Today is the day. Zack Snyder’s Justice League has finally been released to HBO Max and people can now see the director’s four-hour magnum opus as he bids adieu to the DC Universe. And while a lot has been made about the restored scenes and characters that were left on the cutting room floor of the theatrical edition, I was most struck by the differences between shots that appear in both versions. Below you will find side-by-side comparisons of several of these scenes.
First up, this shot of Ben Affleck as Bruce Wayne in an Icelandic fishing village recruiting Aquaman is a textbook example of how color grading can affect the mood of a given scene. Snyder’s use of shadows enhances the mood of this first super interaction and the deep blacks really pop when viewed on a 4K display.
The other thing you notice is the aspect ratio. The theatrical cut is presented in the standard 16:9 widescreen while The Snyder Cut opts for a 1:33 presentation (similar to the 4:3 box frames of most 20th century television — like those black & white episodes of WandaVision that everyone complained about). I’m of two minds about this decision. On the one hand, it makes sense since Snyder intended to project the movie on massive 70-foot IMAX screens. However, since it’s only available to stream, the effect of the IMAX framing is lost on most people’s widescreen displays. Clearly, the box frame adds more image at the top and bottom of the picture, but it’s an odd presentation no matter how big your TV is.
The scene below comes from the (sort of*) final shot of both versions. You’ll notice the biggest change (again, aside from the aspect ratio) here is the coloring of Superman’s suit. As I said in my review, this is one change that I think Whedon got right. I understand that a lot of fans have been clamoring for Henry Cavill in the black and silver (I guess Snyder stans are big Raiders fans), and while it’s canonically correct that resurrected Supes wears the darker colors, I still prefer my Man of Steel in red and blue. Moreover, this scene — the iconic shirt rip — should signify that Superman is fully back. His S-shield should reflect that too.

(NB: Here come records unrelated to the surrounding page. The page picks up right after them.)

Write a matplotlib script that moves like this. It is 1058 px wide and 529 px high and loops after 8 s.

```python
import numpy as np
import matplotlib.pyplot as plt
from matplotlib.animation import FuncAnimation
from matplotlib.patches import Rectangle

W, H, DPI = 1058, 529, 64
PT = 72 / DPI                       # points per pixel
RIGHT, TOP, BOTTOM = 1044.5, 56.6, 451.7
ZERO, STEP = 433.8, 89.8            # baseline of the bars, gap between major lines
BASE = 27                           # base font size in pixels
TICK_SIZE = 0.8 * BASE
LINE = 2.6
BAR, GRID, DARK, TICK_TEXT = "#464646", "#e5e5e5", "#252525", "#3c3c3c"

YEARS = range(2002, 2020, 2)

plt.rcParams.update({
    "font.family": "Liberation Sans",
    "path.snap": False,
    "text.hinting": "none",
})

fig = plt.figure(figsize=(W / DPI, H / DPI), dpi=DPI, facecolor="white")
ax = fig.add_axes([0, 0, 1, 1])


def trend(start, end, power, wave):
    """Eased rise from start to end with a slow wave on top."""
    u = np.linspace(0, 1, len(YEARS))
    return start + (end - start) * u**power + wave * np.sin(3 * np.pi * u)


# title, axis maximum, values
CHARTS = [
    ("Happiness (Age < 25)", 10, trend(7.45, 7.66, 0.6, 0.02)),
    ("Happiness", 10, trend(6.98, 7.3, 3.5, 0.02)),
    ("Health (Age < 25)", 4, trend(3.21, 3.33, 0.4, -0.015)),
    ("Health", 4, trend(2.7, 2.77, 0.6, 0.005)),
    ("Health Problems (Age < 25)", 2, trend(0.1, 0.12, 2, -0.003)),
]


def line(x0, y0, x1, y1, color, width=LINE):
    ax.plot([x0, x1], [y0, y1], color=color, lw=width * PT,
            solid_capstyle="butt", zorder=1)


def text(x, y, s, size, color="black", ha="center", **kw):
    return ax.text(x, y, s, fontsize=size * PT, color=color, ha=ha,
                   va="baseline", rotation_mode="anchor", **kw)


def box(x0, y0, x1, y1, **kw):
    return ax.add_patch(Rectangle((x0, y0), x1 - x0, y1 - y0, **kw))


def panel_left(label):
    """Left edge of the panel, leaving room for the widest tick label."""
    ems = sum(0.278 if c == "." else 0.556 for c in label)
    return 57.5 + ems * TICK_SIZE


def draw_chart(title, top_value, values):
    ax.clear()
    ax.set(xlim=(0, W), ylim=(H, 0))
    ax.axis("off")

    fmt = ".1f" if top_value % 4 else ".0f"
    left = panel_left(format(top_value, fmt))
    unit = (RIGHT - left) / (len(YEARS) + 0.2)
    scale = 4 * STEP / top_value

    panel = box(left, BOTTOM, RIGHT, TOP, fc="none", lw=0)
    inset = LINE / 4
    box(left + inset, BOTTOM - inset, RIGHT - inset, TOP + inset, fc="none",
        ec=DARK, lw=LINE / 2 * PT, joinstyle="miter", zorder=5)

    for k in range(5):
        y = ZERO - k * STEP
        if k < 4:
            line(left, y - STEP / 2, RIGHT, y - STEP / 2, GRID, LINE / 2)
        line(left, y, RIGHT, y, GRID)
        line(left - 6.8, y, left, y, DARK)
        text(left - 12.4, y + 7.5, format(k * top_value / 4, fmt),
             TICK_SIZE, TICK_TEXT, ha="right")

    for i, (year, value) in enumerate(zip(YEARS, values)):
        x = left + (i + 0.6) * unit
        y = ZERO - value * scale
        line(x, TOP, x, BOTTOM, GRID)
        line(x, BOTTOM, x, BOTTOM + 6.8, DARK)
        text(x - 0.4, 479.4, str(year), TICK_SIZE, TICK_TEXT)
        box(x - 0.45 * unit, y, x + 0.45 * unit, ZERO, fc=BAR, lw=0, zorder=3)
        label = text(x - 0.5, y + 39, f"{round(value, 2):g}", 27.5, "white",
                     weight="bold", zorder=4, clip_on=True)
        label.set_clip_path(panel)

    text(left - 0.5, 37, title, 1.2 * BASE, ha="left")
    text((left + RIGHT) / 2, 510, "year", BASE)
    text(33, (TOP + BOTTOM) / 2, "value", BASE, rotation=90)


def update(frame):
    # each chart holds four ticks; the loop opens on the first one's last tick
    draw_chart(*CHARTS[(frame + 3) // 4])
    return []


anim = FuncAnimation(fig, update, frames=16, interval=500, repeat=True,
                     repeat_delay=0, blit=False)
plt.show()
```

*Technically, the shirt rip is not the final shot of either Justice League. Though in the theatrical, it’s followed by a shot of Superman ascending up in the sky, plus the mid- and post-credits scenes. For Zack Snyder’s Justice League, there’s still 20 minutes of movie after this! And for what it’s worth, I would have preferred if Lex Luthor and “Knightmare” scenes were saved for the credits because I think both instances not only undercut the power of Kal-El being the bookends to this film (and Snyder’s entire trilogy), but they also tease two movies audiences will never see. Namely, Ben Affleck’s shelved Batman movie and a Justice League sequel set in the dystopian timeline of Bruce Wayne’s dreams. And frankly, as much as I liked the Snyder Cut, I’m not sure I care for more evil Superman stories, especially after such a triumphant return here.
Anyway, see the gallery below for more comparison shots from both Justice League incarnations.
Zack Snyder’s Justice League is now streaming on HBO Max.